Jock Talk: Airman who came out on YouTube is ready to ride
by Roger Brigham
Randy Phillips became a celebrity of sorts last fall through a quiet act he took in a moment of profound isolation. This spring, when he rides in the 11th annual AIDS/LifeCycle, he will be able to share the joy of the moment with the thousands of fellow riders and event onlookers on his way from San Francisco to Los Angeles.
Airman Phillips, 21, gave a human face to the repeal of the military's "Don't Ask, Don't Tell" last September when he returned to his room on Ramstein Air Base in Germany to call his father, back home in Alabama, to tell him he was gay. He videotaped the call and posted it on YouTube, and the video link was quickly circulated throughout the blogosphere as part of the DADT repeal coverage. (The policy was formally repealed September 20.)
The call went well, with father and son strongly reiterating their love for each other. A call a few minutes later to his mother, also available on YouTube, was rockier and is gut-wrenching to watch, awkwardly exploring the permutations of fear, hope, despair, parental expectations, and religious admonitions that so frequently permeate coming-out experiences.
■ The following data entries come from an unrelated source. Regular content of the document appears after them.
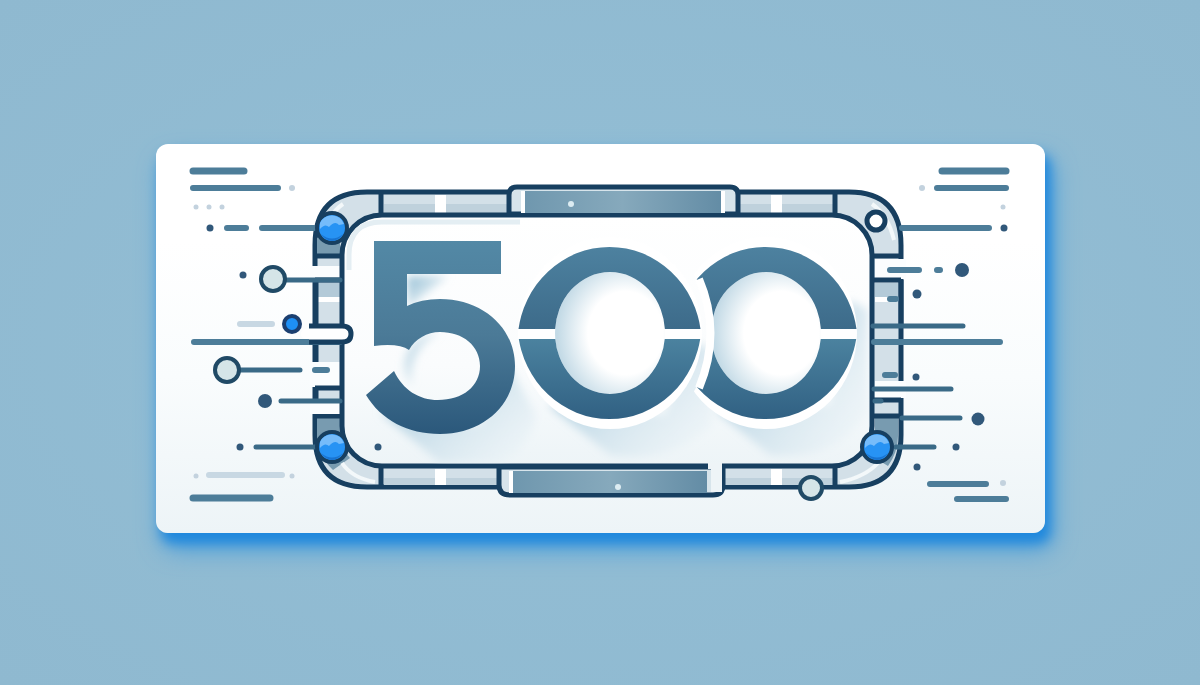
<!DOCTYPE html>
<html lang="en">
<head>
<meta charset="utf-8">
<title>500</title>
<style>
:root{--sky:#8fb9d0;--navy:#173f60;--steel:#4d7d99;--mist:#c8d8e3;--pipe:#d3e0e8;--blue:#1e90f5;--paper:#fff}
*{box-sizing:border-box}
html,body{margin:0;width:1200px;height:685px;overflow:hidden}
.stage{position:relative;width:1200px;height:685px;overflow:hidden;background:radial-gradient(ellipse at center,#92bdd4 30%,var(--sky) 100%);font-family:"TeX Gyre Adventor",sans-serif}
.card{position:absolute;left:156px;top:144px;width:889px;height:389px;border-radius:12px;background:linear-gradient(#fff 25%,#f9fcfd 60%,#edf4f7);box-shadow:5px 10px 12px #1f88dd,7px 16px 26px #4a9edb}
.artwork{position:absolute;inset:0;display:block}
.dash{fill:none;stroke:var(--steel);stroke-width:6;stroke-linecap:round}
.dash .thick{stroke-width:7}
.wire{fill:none;stroke:#3a6a87;stroke-width:5;stroke-linecap:round}
.faint{fill:none;stroke:var(--mist);stroke-width:6;stroke-linecap:round}
.outline{fill:none;stroke:var(--navy);stroke-width:5;stroke-linejoin:round}
.dots{fill:#31587a}
.pale-dots{fill:#c3d2de}
.node{fill:#d5e5e8;stroke:#204a66;stroke-width:4}
</style>
</head>
<body>
<main class="stage">
<div class="card"></div>
<svg class="artwork" width="1200" height="685" viewBox="0 0 1200 685" role="img" aria-label="The number 500 inside a technical frame with circuit lines">
<defs>
<linearGradient id="digit-fill" gradientUnits="userSpaceOnUse" x1="0" y1="237" x2="0" y2="434">
<stop offset="0" stop-color="#5389a6"/><stop offset=".5" stop-color="#4b7a97"/><stop offset="1" stop-color="#2b587b"/>
</linearGradient>
<linearGradient id="zero-lower" gradientUnits="userSpaceOnUse" x1="0" y1="339" x2="0" y2="430">
<stop offset="0" stop-color="#4b829f"/><stop offset="1" stop-color="#2d5c7f"/>
</linearGradient>
<linearGradient id="zero-upper" gradientUnits="userSpaceOnUse" x1="0" y1="237" x2="0" y2="329">
<stop offset="0" stop-color="#4f84a2"/><stop offset="1" stop-color="#3d6b8a"/>
</linearGradient>
<linearGradient id="cast" x1="0" y1="0" x2="1" y2=".8">
<stop offset=".2" stop-color="#a9cbdd"/><stop offset="1" stop-color="#e7f1f6" stop-opacity=".4"/>
</linearGradient>
<radialGradient id="hole" cx=".64" cy=".5" r=".62">
<stop offset=".55" stop-color="#fff"/><stop offset="1" stop-color="#c3dae6"/>
</radialGradient>
<linearGradient id="bar-fill" x1="0" x2="1"><stop offset="0" stop-color="#6f97ae"/><stop offset=".5" stop-color="#86a9bc"/><stop offset="1" stop-color="#638ca5"/></linearGradient>
<linearGradient id="panel-fill" x1="0" y1="0" x2="0" y2="1"><stop offset="0" stop-color="#fff"/><stop offset=".6" stop-color="#fafcfd"/><stop offset="1" stop-color="#edf4f7"/></linearGradient>
<filter id="soft" x="-20%" y="-20%" width="140%" height="140%"><feGaussianBlur stdDeviation="4"/></filter>
<clipPath id="panel-clip"><rect x="345" y="218" width="524" height="246" rx="37"/></clipPath>
<clipPath id="upper-half"><rect x="500" y="230" width="370" height="99"/></clipPath>
<clipPath id="lower-half"><rect x="500" y="339" width="370" height="100"/></clipPath>
<mask id="behind-first-zero" maskUnits="userSpaceOnUse" x="500" y="200" width="400" height="260">
<rect x="500" y="200" width="400" height="260" fill="#fff"/><ellipse cx="610" cy="333" rx="101" ry="105" fill="#000"/>
</mask>
<path id="ring" fill-rule="evenodd" d="M518 333a92 96 0 0 1 183 0a92 96 0 0 1-183 0ZM555 333a55 61 0 0 0 110 0a55 61 0 0 0-110 0Z"/>
<g id="orb">
<circle r="15" fill="#2793f4" stroke="#173f60" stroke-width="4"/>
<path d="M-12 1Q-7-5-3-1Q3-8 7-3L12-4A13 13 0 0 0-12-5Z" fill="#76bcfa"/>
<path d="M-11 6Q0 15 11 6Q6 13 0 13T-11 6Z" fill="#1874d2"/>
</g>
</defs>

<g id="frame">
<path d="M367 192H849Q901 192 901 245V435Q901 487 849 487H367Q315 487 315 435V245Q315 192 367 192Z" fill="#d3e0e8" stroke="#173f60" stroke-width="5"/>
<g fill="#a9c3d3">
<path d="M317 238H340V255H317ZM317 418H340V434Q340 448 350 458L333 470Q318 456 317 436Z" fill="#789bb0"/>
<path d="M875 418H898V436Q898 452 888 466L865 452Q873 442 875 430Z" fill="#789bb0"/>
<path d="M384 204H508V213H384ZM738 204H834V213H738ZM384 478H498V485H384ZM725 478H834V485H725Z" fill="#bfd1dc"/>
<path d="M318 283H340V297H318ZM875 283H898V297H875Z" fill="#b3cad8"/>
</g>
<path d="M435 195h11v18h-11ZM771 195h11v18h-11ZM435 469h11v16h-11ZM771 469h11v16h-11ZM318 297h22v5h-22ZM875 297h23v5h-23Z" fill="#fff"/>
<path d="M343 204Q328 214 323 238M872 204Q888 215 894 240M342 463Q352 478 375 482M840 482Q865 477 878 463" fill="none" stroke="#f3f8fa" stroke-width="4"/>
<g class="outline" stroke-width="4">
<path d="M381 193V215M835 193V215M381 466V487M835 466V487M315 256H342M872 256H901M315 416H342M872 416H901"/>
</g>
<g id="frame-gaps" fill="#fbfdfe">
<rect x="310" y="266" width="31" height="13"/><rect x="310" y="362" width="31" height="25"/><rect x="310" y="401" width="31" height="13"/>
<rect x="875" y="259" width="31" height="20"/><rect x="875" y="381" width="31" height="17"/>
</g>
<path class="outline" d="M315 280H342M315 388H342M872 280H901M872 400H901M316 324V280M316 344V362M316 388V401M901 280V325"/>
<rect x="342" y="215" width="530" height="251" rx="40" fill="url(#panel-fill)" stroke="#173f60" stroke-width="5"/>
<path d="M349 270V255Q349 222 382 222H520" fill="none" stroke="#e4eef3" stroke-width="5"/>
</g>

<g id="top-tab">
<path d="M509 214V195Q509 187 517 187H730Q738 187 738 195V214Z" fill="#d7e4eb" stroke="#173f60" stroke-width="5"/>
<rect x="523" y="191" width="199" height="22" fill="url(#bar-fill)"/>
<path d="M523 191V213M723 191V213" stroke="#fff" stroke-width="4"/>
<circle cx="571" cy="204" r="3" fill="#dcecf2"/>
</g>
<g id="bottom-tab">
<path d="M499 467H723V485Q723 495 713 495H510Q499 495 499 485Z" fill="#d7e4eb" stroke="#173f60" stroke-width="5"/>
<rect x="513" y="471" width="194" height="22" fill="url(#bar-fill)"/>
<path d="M511 471V493" stroke="#fff" stroke-width="4"/>
<path d="M708 463H722V492H711V469H708Z" fill="#eef4f7"/>
<circle cx="618" cy="487" r="3" fill="#dcecf2"/>
</g>

<g id="digit-shadows" clip-path="url(#panel-clip)">
<g fill="url(#cast)" filter="url(#soft)">
<path d="M380 412L440 463H500Q530 450 536 415L506 360L480 425Z"/>
<path d="M548 405L610 455Q670 465 712 425V350L690 340L665 415Z"/>
<path d="M715 410L770 455Q840 462 868 410V310L850 300L830 405Z"/>
<path d="M407 276H448L408 308Z"/>
<path d="M409 349Q420 332 440 332Q408 350 412 386Q398 368 409 349Z" opacity=".7"/>
</g>
</g>

<g id="digits">
<path fill="url(#digit-fill)" d="M374 241H501V274H407V306Q421 299 440 299C483 299 515 328 515 366C515 405 483 434 440 434C408 434 381 420 366 395L394 371C403 390 419 400 438 400C463 400 480 386 480 366C480 346 463 332 440 332C427 332 415 339 409 350Q399 343 374 346Z"/>
<g mask="url(#behind-first-zero)">
<ellipse cx="766" cy="333" rx="91" ry="96" fill="#fff"/>
<ellipse cx="766" cy="333" rx="55" ry="61" fill="url(#hole)"/>
<g clip-path="url(#upper-half)"><use href="#ring" x="156" fill="url(#zero-upper)"/></g>
<g clip-path="url(#lower-half)"><use href="#ring" x="156" fill="url(#zero-lower)"/></g>
</g>
<path d="M699 279Q722 333 699 388" fill="none" stroke="#fff" stroke-width="8"/>
<ellipse cx="610" cy="333" rx="92" ry="96" fill="#fff"/>
<ellipse cx="610" cy="333" rx="55" ry="61" fill="url(#hole)"/>
<g clip-path="url(#upper-half)"><use href="#ring" fill="url(#zero-upper)"/></g>
<g clip-path="url(#lower-half)"><use href="#ring" fill="url(#zero-lower)"/></g>
</g>

<g id="left-circuits">
<g class="dash">
<path class="thick" d="M193 171H244M193 498H270"/>
<path d="M193 188H278M227 228H246M262 228H314"/>
<path d="M194 342H340M315 370H327"/>
</g>
<g class="faint"><path d="M240 324H272M209 475H282"/></g>
<g class="wire"><path d="M287 280H340M240 370H300M281 401H340M256 447H316"/></g>
<path d="M309 326H342Q351 326 351 334T342 342H309" fill="#fff" stroke="#173f60" stroke-width="5"/>
<path d="M306 334H343" stroke="#fff" stroke-width="10" stroke-linecap="round"/>
<circle class="node" cx="273" cy="279" r="12"/><circle class="node" cx="227" cy="370" r="12"/>
<circle cx="292" cy="324" r="8" fill="#1e90f5" stroke="#1b3f70" stroke-width="4"/>
<g class="dots"><circle cx="210" cy="228" r="3.5"/><circle cx="243" cy="275" r="3.5"/><circle cx="265" cy="401" r="7"/><circle cx="240" cy="447" r="3.5"/><circle cx="378" cy="447" r="3.5"/></g>
<g class="pale-dots"><circle cx="292" cy="188" r="3"/><circle cx="196" cy="207" r="2.5"/><circle cx="209" cy="207" r="2.5"/><circle cx="222" cy="207" r="2.5"/><circle cx="196" cy="476" r="2.5"/><circle cx="292" cy="476" r="2.5"/></g>
</g>

<g id="right-circuits">
<g class="dash">
<path class="thick" d="M942 171H1006"/>
<path d="M937 188H1006M902 228H989M890 270H919M937 270H940M890 299H896M930 484H986M957 499H1006"/>
<path d="M874 342H1000M885 375H895" />
</g>
<g class="wire"><path d="M873 326H963M874 389H951M875 401H881M902 418H960M896 447H934"/></g>
<g class="dots"><circle cx="1004" cy="228" r="3.5"/><circle cx="962" cy="270" r="7"/><circle cx="917" cy="294" r="4.5"/><circle cx="916" cy="377" r="3.5"/><circle cx="978" cy="419" r="6.5"/><circle cx="956" cy="447" r="3.5"/><circle cx="917" cy="467" r="3.5"/></g>
<g class="pale-dots"><circle cx="922" cy="188" r="3"/><circle cx="1003" cy="207" r="2.5"/><circle cx="1003" cy="483" r="3"/></g>
</g>

<g id="corner-nodes">
<use href="#orb" x="332" y="228"/><use href="#orb" x="332" y="447"/><use href="#orb" x="877" y="447"/>
<circle cx="876" cy="221" r="9" fill="#fff" stroke="#173f60" stroke-width="5"/>
<circle class="node" cx="811" cy="488" r="11"/>
</g>
</svg>
</main>
</body>
</html>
"It's probably one of the most life-changing things I've ever done," Phillips said of his coming out in a phone interview with the Bay Area Reporter this week. "I'd never realized how big of a deal it was and how much happier I've been since. I've been able to be so much closer to my friends and my family. Everybody knows and there's no hiding it. There's no going back. It's the best thing I've ever done."
Phillips's videos caught the attention of activist and blogger Ryan Yezak of Los Angeles. Yezak rides in the AIDS/LifeCycle for Team Popular, raising nearly $400,000 in the past two rides for AIDS services at the San Francisco AIDS Foundation and the Los Angeles Gay and Lesbian Center.
"He hit me up on Twitter when I did the video and talked about the ride," Phillips said. "I said, Okay,' and then within about two hours I made up my mind I was going to do it and made it 'Twitter official.'"
Never mind that Phillips, who says he has been in a steady relationship since around Thanksgiving, isn't a cyclist and has never even been to California. The former high school baseball player and wrestler lifts weights and plays a little bit of tennis and golf, but biking? Not so much.
"I have yet to hop on a bike and I have not been on a bike in years," he said, "but I ran a half-marathon yesterday. I'm trying to get in some cardio and basically do some small rallies around here and in France. It's hard to do it right now; it's freezing here. The high this week has been about 15 degrees."
"It's growing just about every day," he said.
AIDS/LifeCycle registration is closed for roadie supporters, but remains open for participants and limited spots are open for bike technicians and the medical team. The seven-day ride starts June 3 and covers 545 miles, ending up in Los Angeles. Organizers say last year's AIDS/LifeCycle ride raised more than $13 million for SFAF and the LA Center. Cumulatively, the rides have raised $83 million for the two agencies.
For information about the ride, how to participate or donate, and training events, visit http://www.aidslifecycle.org.
Phillips said it took him a few hours to get up the courage to call his parents once he had made up his mind, facing the fear of the unknown, isolation from his loved ones. Now he's hoping the grit that got him to master his fears will help him master the AIDS/LifeCycle.
"I've just got to hope this determination will get me through everything," he said. He expects to get to the Bay Area for pre-race training in late May, shortly after his 22nd birthday. He still has a lot more Air Force service ahead – "I'm still committed for three years, one month, and three days, but I could possibly end up getting out a little bit early" – but when he gets to San Francisco, he'll be a young man reaching a new horizon, ready to ride with a world of new friends.
"The best thing is not having to worry about whether somebody goes through your computer or being able to go to sleep every night knowing it's okay," Phillips said. "It's having friends that know you and accept you. It's great having absolutely nothing to worry about. It's a very personal decision. I think everyone will do it in their own time. You know exactly when you're ready."